Rep. Mike Quigley (D)
Elected: April 2009, 1st full term.
Born: Oct. 17, 1958, Indianapolis, IN .
Education: Roosevelt U., B.A. 1981; U. of Chicago, M.P.P. 1985; Loyola U., J.D. 1989..
Family: Married (Barbara); 2 children.
Elected office: Cook Cnty. commissioner, 1998-2009.
Professional Career: Cook Co. aldermanic aide, 1983-89; Adjct. prof., Roosevelt U., 2006-07; Adjct. prof. in political science, Loyola U. Chicago, 2002-09; Practicing atty., 1990-present.
The new congressman from the 5th District is Mike Quigley, who won a special election in April 2009 to succeed Democratic Rep. Rahm Emanuel after Emanuel was named President Obama’s White House chief of staff. Quigley grew up in the working-class suburb of Carol Stream in DuPage County. He graduated from Roosevelt University, got his law degree from Loyola University in Chicago, and practiced criminal law. He also taught political science part-time at Loyola. He started his career in politics as an aide to Ald. Bernard Hansen while studying for a master’s degree in public policy from the University of Chicago. He got involved in a community battle to stop the addition of lights for night games at Wrigley Field, which is in the heart of an old gentrified neighborhood of young professionals. In 1998, after an unsuccessful run in 1991 to become aldermen of the 46th Ward on the Chicago City Council, Quigley was elected to the Cook County Board, where he became an independent voice and a frequent nemesis of board President John Stroger. He pushed reforms such as ending patronage jobs at the Cook County Forest Preserve District, promoted environmental action and sponsored a proposal to allow gay and lesbian couples to register as domestic partners. In 2005, Quigley decided to challenge Stroger for board president, but later dropped out and backed Forrest Claypool, saying the two would split the anti-incumbent vote if they both remained in the race. Claypool repaid the favor by endorsing Quigley for the House seat.
|Mike Quigley (D)||30,561||(69%)|
|Rosanna Pulido (R)||10,662||(24%)|
|Matt Reichel (Green)||2,911||(7%)|

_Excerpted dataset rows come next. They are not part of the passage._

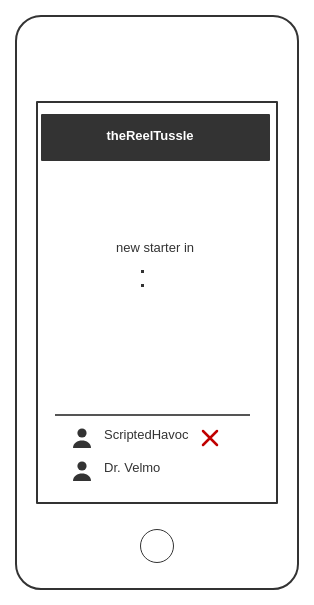
<!DOCTYPE html>
<html lang="en">
<head>
<meta charset="utf-8">
<title>New round wireframe</title>
<style>
:root {
  --ink: #333;
  --paper: #fff;
  --reject: #c00000;
}
* { box-sizing: border-box; margin: 0; padding: 0; }
body {
  width: 314px;
  height: 605px;
  overflow: hidden;
  padding: 15px;
  background: var(--paper);
  color: var(--ink);
  font: 13px/16px "Liberation Sans", Arial, sans-serif;
}
.phone {
  display: flex;
  flex-direction: column;
  width: 284px;
  height: 575px;
  padding: 84px 0 0 19px;
  border: 2px solid var(--ink);
  border-radius: 26px;
}
.screen {
  flex: none;
  width: 242px;
  height: 403px;
  border: 2px solid var(--ink);
  border-radius: 1px;
}
.title-bar {
  display: flex;
  align-items: center;
  justify-content: center;
  width: 229px;
  height: 47px;
  margin: 11px 0 0 3px;
  padding: 0 11px 3px 0;
  border-radius: 1px;
  background: var(--ink);
  color: var(--paper);
}
.title-bar h1 { font-size: 13px; line-height: 16px; }
.countdown { width: 234px; margin-top: 79px; text-align: center; }
.timer {
  display: flex;
  flex-direction: column;
  justify-content: space-between;
  width: 3px;
  height: 17px;
  margin: 14px 0 0 103px;
}
.timer span { height: 3px; background: var(--ink); }
.divider {
  width: 195px;
  height: 2px;
  margin: 127px 0 0 17px;
  border: 0;
  background: #555;
}
.players { margin: 11px 0 0 35px; list-style: none; }
.player {
  display: grid;
  grid-template-columns: 31px 97px 18px;
  align-items: start;
  height: 33px;
}
.player svg { display: block; margin-top: 1px; }
.player .reject { margin-top: 2px; }
.home-button {
  flex: none;
  width: 34px;
  height: 34px;
  margin: 25px 0 0 104px;
  border: 1.5px solid var(--ink);
  border-radius: 50%;
}
</style>
</head>
<body>
<main class="phone">
  <section class="screen">
    <header class="title-bar"><h1>theReelTussle</h1></header>
    <p class="countdown">new starter in</p>
    <div class="timer" role="img" aria-label=":"><span></span><span></span></div>
    <hr class="divider">
    <ul class="players">
      <li class="player">
        <svg width="18" height="20" viewBox="0 0 18 20" fill="#333" aria-hidden="true">
          <defs>
            <g id="person">
              <circle cx="9" cy="5" r="4.6"/>
              <path d="M0 20C0 10 18 10 18 20Z"/>
            </g>
          </defs>
          <use href="#person"/>
        </svg>
        <span>ScriptedHavoc</span>
        <svg class="reject" width="18" height="18" viewBox="0 0 18 18" role="img" aria-label="Reject">
          <path d="M2 2L16 16M16 2L2 16" fill="none" stroke="#c00000" stroke-width="2.5" stroke-linecap="round"/>
        </svg>
      </li>
      <li class="player">
        <svg width="18" height="20" viewBox="0 0 18 20" fill="#333" aria-hidden="true"><use href="#person"/></svg>
        <span>Dr. Velmo</span>
      </li>
    </ul>
  </section>
  <div class="home-button"></div>
</main>
</body>
</html>
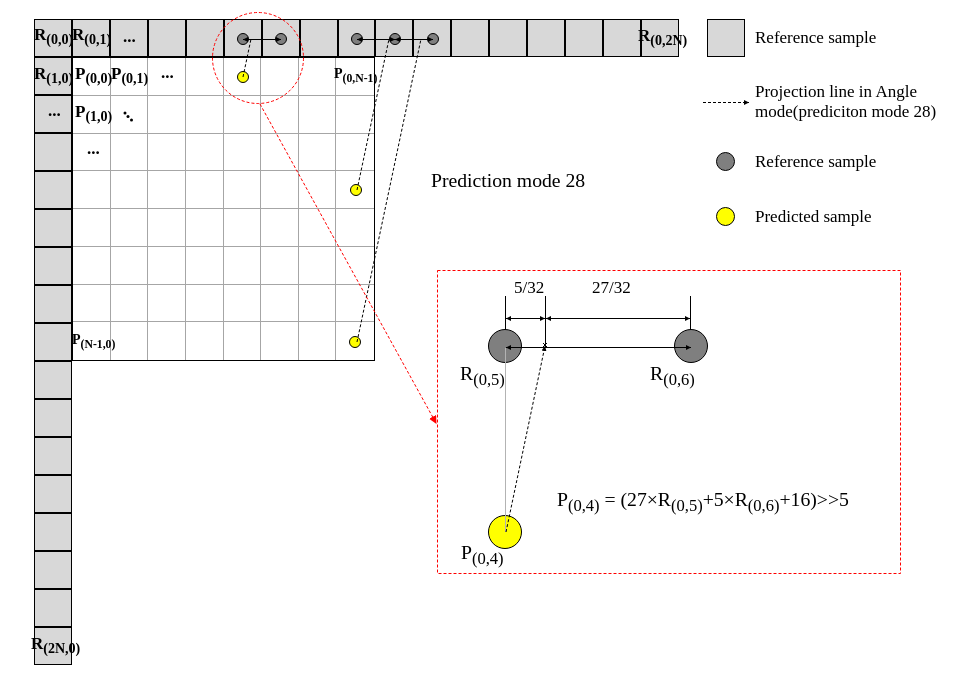
<!DOCTYPE html>
<html lang="en">
<head>
<meta charset="utf-8">
<title>Prediction mode 28</title>
<style>
:root {
  --ink: #000;
  --cell: #d8d8d8;
  --grid: #a6a6a6;
  --reference: #7f7f7f;
  --predicted: #ff0;
  --accent: #f00;
}
* { box-sizing: border-box; }
html, body { margin: 0; overflow: hidden; }
.diagram {
  position: relative;
  width: 959px;
  height: 682px;
  overflow: hidden;
  background: #fff;
  color: var(--ink);
  font: 17px/20px "Liberation Serif", serif;
}
.strip { position: absolute; display: grid; }
.strip i { background: var(--cell); border: 1px solid var(--ink); }
.strip-top { left: 34px; top: 19px; width: 645px; height: 38px; grid-template-columns: repeat(17, 1fr); }
.strip-left { left: 34px; top: 57px; width: 38px; height: 608px; grid-template-rows: repeat(16, 1fr); }
.block {
  position: absolute;
  left: 72px;
  top: 57px;
  width: 303px;
  height: 304px;
  display: grid;
  grid-template: repeat(8, 1fr) / repeat(8, 1fr);
  border: 1px solid var(--ink);
}
.block i { border: solid var(--grid); border-width: 0 1px 1px 0; }
.block i:nth-child(8n) { border-right: 0; }
.block i:nth-child(n+57) { border-bottom: 0; }
.drawing { position: absolute; left: 0; top: 0; }
.line { stroke: var(--ink); fill: none; }
.dashed { stroke-dasharray: 3 2; }
.accent { stroke: var(--accent); fill: none; stroke-dasharray: 3 2; }
.reference { fill: var(--reference); stroke: var(--ink); }
.predicted { fill: var(--predicted); stroke: var(--ink); }
.label { position: absolute; left: var(--x); top: var(--y); white-space: nowrap; }
.label sub { position: relative; top: 4px; vertical-align: baseline; line-height: 0; font-size: 14px; }
.cell-label { font-weight: 700; }
.small { font-size: 14px; }
.small sub { font-size: 11.7px; }
.large { font-size: 19.7px; }
.large sub { top: 5px; font-size: 16.5px; }
.legend {
  position: absolute;
  left: 703px;
  top: 19px;
  margin: 0;
  padding: 0;
  list-style: none;
}
.legend li { display: grid; grid-template-columns: 46px auto; column-gap: 6px; align-items: center; white-space: nowrap; }
.legend .key { justify-self: center; display: block; }
.legend .sample-cell { width: 38px; height: 38px; background: var(--cell); border: 1px solid var(--ink); }
.legend .projection { margin-top: 25px; }
.legend .reference-dot { margin-top: 30px; }
.legend .predicted-dot { margin-top: 35px; }
</style>
</head>
<body>
<main class="diagram">
  <div class="strip strip-top"><i></i><i></i><i></i><i></i><i></i><i></i><i></i><i></i><i></i><i></i><i></i><i></i><i></i><i></i><i></i><i></i><i></i></div>
  <div class="strip strip-left"><i></i><i></i><i></i><i></i><i></i><i></i><i></i><i></i><i></i><i></i><i></i><i></i><i></i><i></i><i></i><i></i></div>
  <div class="block">
    <i></i><i></i><i></i><i></i><i></i><i></i><i></i><i></i>
    <i></i><i></i><i></i><i></i><i></i><i></i><i></i><i></i>
    <i></i><i></i><i></i><i></i><i></i><i></i><i></i><i></i>
    <i></i><i></i><i></i><i></i><i></i><i></i><i></i><i></i>
    <i></i><i></i><i></i><i></i><i></i><i></i><i></i><i></i>
    <i></i><i></i><i></i><i></i><i></i><i></i><i></i><i></i>
    <i></i><i></i><i></i><i></i><i></i><i></i><i></i><i></i>
    <i></i><i></i><i></i><i></i><i></i><i></i><i></i><i></i>
  </div>

  <svg class="drawing" width="959" height="682" viewBox="0 0 959 682" aria-hidden="true">
    <defs>
      <marker id="arrow" markerWidth="6" markerHeight="6" refX="5" refY="3" orient="auto-start-reverse" markerUnits="userSpaceOnUse"><polygon points="0,0.5 5,3 0,5.5"/></marker>
      <marker id="arrow-accent" markerWidth="8" markerHeight="8" refX="7" refY="4" orient="auto" markerUnits="userSpaceOnUse"><polygon points="0,0 8,4 0,8" fill="#f00"/></marker>
    </defs>

    <g id="sample-nodes">
      <circle class="reference" cx="243" cy="39" r="5.5"/>
      <circle class="reference" cx="281" cy="39" r="5.5"/>
      <circle class="reference" cx="357" cy="39" r="5.5"/>
      <circle class="reference" cx="395" cy="39" r="5.5"/>
      <circle class="reference" cx="433" cy="39" r="5.5"/>
      <circle class="predicted" cx="243" cy="77" r="5.5"/>
      <circle class="predicted" cx="356" cy="190" r="5.5"/>
      <circle class="predicted" cx="355" cy="342" r="5.5"/>
    </g>
    <g id="projection-lines" class="line">
      <line x1="243" y1="39.5" x2="281" y2="39.5" marker-start="url(#arrow)" marker-end="url(#arrow)"/>
      <line x1="357" y1="39.5" x2="395" y2="39.5" marker-start="url(#arrow)" marker-end="url(#arrow)"/>
      <line x1="395" y1="39.5" x2="433" y2="39.5" marker-start="url(#arrow)" marker-end="url(#arrow)"/>
      <g class="dashed">
        <line x1="243" y1="77" x2="251" y2="39"/>
        <line x1="357" y1="190" x2="389" y2="39"/>
        <line x1="357" y1="342" x2="421" y2="39"/>
      </g>
    </g>
    <g id="diagonal-dots">
      <circle cx="125" cy="113" r="1.5"/><circle cx="128" cy="116.5" r="1.5"/><circle cx="131.5" cy="120" r="1.5"/>
    </g>

    <g id="callout" class="accent">
      <circle cx="258" cy="58" r="45.5"/>
      <line x1="260" y1="104" x2="436" y2="423" marker-end="url(#arrow-accent)"/>
      <rect x="437.5" y="270.5" width="463" height="303"/>
    </g>

    <g id="detail">
      <circle class="reference" cx="505" cy="346" r="16.5"/>
      <circle class="reference" cx="691" cy="346" r="16.5"/>
      <circle class="predicted" cx="505" cy="532" r="16.5"/>
      <line x1="505.5" y1="348" x2="505.5" y2="532" stroke="#b3b3b3"/>
      <g class="line">
        <line x1="505.5" y1="296" x2="505.5" y2="330"/>
        <line x1="545.5" y1="296" x2="545.5" y2="347"/>
        <line x1="690.5" y1="296" x2="690.5" y2="330"/>
        <line x1="506" y1="318.5" x2="545" y2="318.5" marker-start="url(#arrow)" marker-end="url(#arrow)"/>
        <line x1="546" y1="318.5" x2="690" y2="318.5" marker-start="url(#arrow)" marker-end="url(#arrow)"/>
        <line x1="506" y1="347.5" x2="691" y2="347.5" marker-start="url(#arrow)" marker-end="url(#arrow)"/>
        <line class="dashed" x1="506" y1="532" x2="545" y2="346" marker-end="url(#arrow)"/>
        <path d="M543 343l4 4m0-4l-4 4"/>
      </g>
    </g>
  </svg>

  <span class="label cell-label" style="--x:34px;--y:25px">R<sub>(0,0)</sub></span>
  <span class="label cell-label" style="--x:72px;--y:25px">R<sub>(0,1)</sub></span>
  <span class="label cell-label" style="--x:123px;--y:27px">...</span>
  <span class="label cell-label" style="--x:638px;--y:26px">R<sub>(0,2N)</sub></span>
  <span class="label cell-label" style="--x:34px;--y:64px">R<sub>(1,0)</sub></span>
  <span class="label cell-label" style="--x:75px;--y:64px">P<sub>(0,0)</sub></span>
  <span class="label cell-label" style="--x:111px;--y:64px">P<sub>(0,1)</sub></span>
  <span class="label cell-label" style="--x:161px;--y:63px">...</span>
  <span class="label cell-label small" style="--x:334px;--y:64px">P<sub>(0,N-1)</sub></span>
  <span class="label cell-label" style="--x:48px;--y:101px">...</span>
  <span class="label cell-label" style="--x:75px;--y:102px">P<sub>(1,0)</sub></span>
  <span class="label cell-label" style="--x:87px;--y:139px">...</span>
  <span class="label cell-label small" style="--x:72px;--y:330px">P<sub>(N-1,0)</sub></span>
  <span class="label cell-label" style="--x:31px;--y:634px">R<sub>(2N,0)</sub></span>

  <span class="label large" style="--x:431px;--y:170px">Prediction mode 28</span>

  <span class="label" style="--x:514px;--y:278px">5/32</span>
  <span class="label" style="--x:592px;--y:278px">27/32</span>
  <span class="label large" style="--x:460px;--y:363px">R<sub>(0,5)</sub></span>
  <span class="label large" style="--x:650px;--y:363px">R<sub>(0,6)</sub></span>
  <span class="label large" style="--x:461px;--y:542px">P<sub>(0,4)</sub></span>
  <span class="label large" style="--x:557px;--y:489px">P<sub>(0,4)</sub> = (27×R<sub>(0,5)</sub>+5×R<sub>(0,6)</sub>+16)&gt;&gt;5</span>

  <ul class="legend">
    <li><span class="key sample-cell"></span><span>Reference sample</span></li>
    <li class="projection">
      <svg class="key" width="46" height="8" aria-hidden="true"><line class="line dashed" x1="0" y1="4.5" x2="46" y2="4.5" marker-end="url(#arrow)"/></svg>
      <span>Projection line in Angle<br>mode(prediciton mode 28)</span>
    </li>
    <li class="reference-dot">
      <svg class="key" width="20" height="20" aria-hidden="true"><circle class="reference" cx="9.5" cy="9.5" r="9"/></svg>
      <span>Reference sample</span>
    </li>
    <li class="predicted-dot">
      <svg class="key" width="20" height="20" aria-hidden="true"><circle class="predicted" cx="9.5" cy="9.5" r="9"/></svg>
      <span>Predicted sample</span>
    </li>
  </ul>
</main>
</body>
</html>
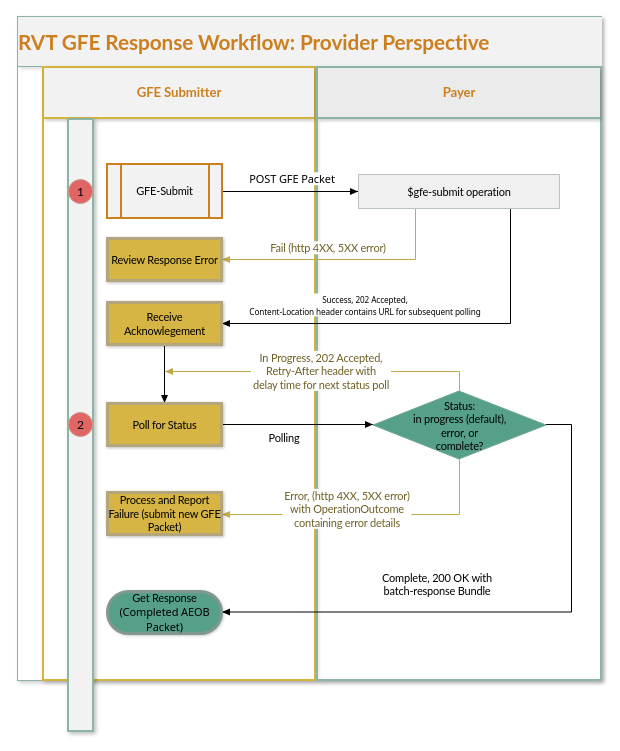
<!DOCTYPE html>
<html lang="en">
<head>
<meta charset="utf-8">
<title>RVT GFE Response Workflow: Provider Perspective</title>
<style>
:root {
  --orange: #cc7f1e;
  --gold: #d6b545;
  --gold-line: #d5b33f;
  --gold-edge: #b3a67c;
  --olive: #6f5f24;
  --flow-gold: #c3a94a;
  --teal: #56a08a;
  --teal-line: #8db5a7;
  --panel: #f2f2f2;
  --panel-dark: #ebebeb;
  --badge: #e26565;
  --ink: #000;
}
* { box-sizing: border-box; margin: 0; padding: 0; }
html, body { width: 620px; height: 751px; overflow: hidden; background: #fff; }
body { font: 11px/13.4px Lato, "Open Sans", sans-serif; letter-spacing: -.2px; color: var(--ink); }
.workflow { position: relative; width: 620px; height: 751px; overflow: hidden; }

.pool {
  position: absolute; left: 17px; top: 16px; width: 585px; height: 665px;
  display: flex; flex-direction: column;
  border: 1px solid var(--teal-line); box-shadow: 2px 2px 4px #0003;
}
.pool-title {
  flex: 0 0 50px; display: flex; align-items: center;
  margin-right: -1px; background: var(--panel);
  border-bottom: 1px solid var(--teal-line); box-shadow: 2px 2px 3px #0002;
  color: var(--orange); font-size: 20.8px; line-height: 26px; font-weight: 700;
  letter-spacing: -.1px; white-space: nowrap;
}
.lanes { flex: 1; display: grid; grid-template-columns: 274px 286px; margin: -1px -1px -1px 24px; }
.lane { border: 2px solid var(--lane-line); box-shadow: 2px 2px 4px #0003; }
.lane h2 {
  height: 51px; display: flex; align-items: center; justify-content: center;
  background: var(--lane-fill); border-bottom: 2px solid var(--lane-line);
  box-shadow: 1px 2px 3px #0003;
  color: var(--orange); font-size: 13.2px; font-weight: 700; letter-spacing: -.1px;
}
.submitter { --lane-line: var(--gold-line); --lane-fill: var(--panel); }
.payer { --lane-line: var(--teal-line); --lane-fill: var(--panel-dark); }

.phases {
  position: absolute; left: 67px; top: 118px; width: 27px; height: 614px;
  background: var(--panel); border: 2px solid var(--teal-line); box-shadow: 2px 2px 4px #0004;
}
.badge {
  position: absolute; left: 68px; width: 25px; height: 25px;
  display: flex; align-items: center; justify-content: center;
  border: 1px solid #c99a85; border-radius: 50%; background: var(--badge); font-size: 12px;
}
.flows { position: absolute; left: 0; top: 0; }
.flow { fill: none; stroke: var(--ink); }
.flow-gold { fill: none; stroke: var(--flow-gold); }

.node {
  position: absolute; left: 106px; width: 117px; height: 45px;
  display: flex; align-items: center; justify-content: center;
  text-align: center; white-space: nowrap;
}
.step { background: var(--gold); border: 3px solid var(--gold-edge); box-shadow: 1px 1px 3px #0004; }
.start { top: 163px; height: 56px; background: var(--panel); border: 2px solid var(--orange); }
.start span {
  align-self: stretch; width: 90px; display: flex; align-items: center; justify-content: center;
  border: solid var(--orange); border-width: 0 2px;
}
.operation { left: 358px; top: 174px; width: 202px; height: 35px; background: #f0f0f0; border: 1px solid #b9c4c0; }
.finish { top: 590px; height: 45px; background: var(--teal); border: 3px solid #819790; border-radius: 23px; box-shadow: 1px 1px 3px #0003; line-height: 14.2px; }
.decision { left: 394px; top: 399px; width: 131px; height: 51px; align-items: flex-start; overflow: hidden; }

.label {
  position: absolute; transform: translate(-50%, -50%); padding: 0 2px;
  background: #fff; text-align: center; white-space: nowrap;
}
.label.gold { color: var(--olive); }
.noto { font-family: "Noto Sans", "Open Sans", sans-serif; letter-spacing: -.1px; }
.small { font-size: 8.2px; line-height: 11.5px; }
</style>
</head>
<body>
<main class="workflow">
  <section class="pool">
    <h1 class="pool-title">RVT GFE Response Workflow: Provider Perspective</h1>
    <div class="lanes">
      <div class="lane submitter"><h2>GFE Submitter</h2></div>
      <div class="lane payer"><h2>Payer</h2></div>
    </div>
  </section>

  <div class="phases"></div>
  <div class="badge" style="top:179px">1</div>
  <div class="badge" style="top:412px">2</div>

  <svg class="flows" width="620" height="751" viewBox="0 0 620 751" aria-hidden="true">
    <defs>
      <marker id="arrow" markerUnits="userSpaceOnUse" markerWidth="8" markerHeight="8" refX="8" refY="4" orient="auto"><polygon points="0,0.5 8,4 0,7.5" fill="#000"/></marker>
      <marker id="arrow-gold" markerUnits="userSpaceOnUse" markerWidth="8" markerHeight="8" refX="8" refY="4" orient="auto"><polygon points="0,0.5 8,4 0,7.5" fill="#c3a94a"/></marker>
    </defs>
    <g class="flow" marker-end="url(#arrow)">
      <path d="M222 191.5H358" marker-end="url(#arrow)"/>
      <path d="M510.5 209V323.5H222" marker-end="url(#arrow)"/>
      <path d="M164.5 345V403" marker-end="url(#arrow)"/>
      <path d="M222 424.5H373" marker-end="url(#arrow)"/>
      <path d="M546 424.5H571.5V612H222" marker-end="url(#arrow)"/>
    </g>
    <g class="flow-gold">
      <path d="M415.5 209V259.5H222" marker-end="url(#arrow-gold)"/>
      <path d="M459.5 391V371.5H165" marker-end="url(#arrow-gold)"/>
      <path d="M459.5 459V514.5H222" marker-end="url(#arrow-gold)"/>
    </g>
    <polygon points="373,425 459,391 546,425 459,459" fill="#56a08a" stroke="#6fa595"/>
  </svg>

  <div class="node start"><span>GFE-Submit</span></div>
  <div class="node operation">$gfe-submit operation</div>
  <div class="node step" style="top:237px">Review Response Error</div>
  <div class="node step" style="top:301px">Receive<br>Acknowlegement</div>
  <div class="node step" style="top:402px">Poll for Status</div>
  <div class="node step" style="top:491px">Process and Report<br>Failure (submit new GFE<br>Packet)</div>
  <div class="node finish"><p>Get Response<br><span class="noto">(Completed AEOB<br>Packet)</span></p></div>
  <div class="node decision">Status:<br>in progress (default),<br>error, or<br>complete?</div>

  <p class="label noto" style="left:292px;top:179px">POST GFE Packet</p>
  <p class="label gold" style="left:328px;top:248px">Fail (http 4XX, 5XX error)</p>
  <p class="label noto small" style="left:365px;top:305px">Success, 202 Accepted,<br>Content-Location header contains URL for subsequent polling</p>
  <p class="label gold" style="left:321px;top:371px">In Progress, 202 Accepted,<br>Retry-After header with<br>delay time for next status poll</p>
  <p class="label" style="left:284px;top:438px">Polling</p>
  <p class="label gold" style="left:347px;top:509px">Error, (http 4XX, 5XX error)<br>with OperationOutcome<br>containing error details</p>
  <p class="label" style="left:437px;top:584px">Complete, 200 OK with<br>batch-response Bundle</p>
</main>
</body>
</html>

|Mike Quigley (D)||12,118||(22%)|
|John Fritchey (D)||9,835||(18%)|
|Sara Feigenholtz (D)||9,194||(17%)|
|Victor Forys (D)||6,428||(12%)|
|Pat O'Connor (D)||6,388||(12%)|
|Charlie Wheelan (D)||3,681||(7%)|
|Tom Geoghegan (D)||3,342||(6%)|
|Rahm Emanuel (D)||170,728||(74%)||($2,105,109)|
|Tom Hanson (R)||50,881||(22%)|
|Alan Augustson (Green)||9,283||(4%)|
|Rahm Emanuel (D)||Unopposed|
After Obama plucked Emanuel from the House, a long list of candidates jumped into the wide-open Democratic primary. State Rep. Sara Feigenholtz was endorsed by EMILY’s List and had the early fundraising lead. Alderman Patrick O’Connor and state Rep. John Fritchey had local party machine support, but organized labor split its endorsements. The appointment of Roland Burris to the Senate by impeached Democratic Gov. Rod Blagojevich became a campaign issue, with candidates seeking to burnish their credentials as reformers and attacking their opponents for having been associated with the disgraced governor. Quigley and Feigenholtz said Burris should resign; Fritchey suffered from having defended Burris at a legislative hearing in January 2009. Quigley ran a late ad comparing Feigenholtz to President Richard Nixon, saying she had resorted to unfair campaign charges. That may have extinguished any lingering friendship between Quigley and Feigenholtz, who had dated briefly years earlier.
Despite their backgrounds as organization figures, the leading candidates all employed Obama’s message of change. The influential Emanuel did not endorse anyone, but a yard sign for Feigenholtz appeared in front of his home, rumored to be put there by his wife. Quigley received key newspaper endorsements from the Sun Times and the Chicago Tribune, the latter praising him for an “outstanding record of independent, reform-minded performance in office.” In a low-turnout event on March 3, Quigley won with 22% of the vote to 18% for Fritchey and 17% for Feigenholtz. He ran especially well in the “lakefront liberal” wards. Fritchey’s support from organization bosses and Feigenholtz’s backing by women’s groups failed to deliver. Author Tom Geoghegan won plaudits from fellow writers, but only 6% of the vote.
Quigley breezed to victory in the April 7 general election against Republican Rosanna Pulido. He became heir to a district that has had a history of producing powerful if occasionally flawed national Democrats: the savvy Emanuel, who is known for his sharp tongue, the ethically challenged Blagojevich, and Rostenkowski, who did jail time for mail fraud after being accused of misusing his office accounts.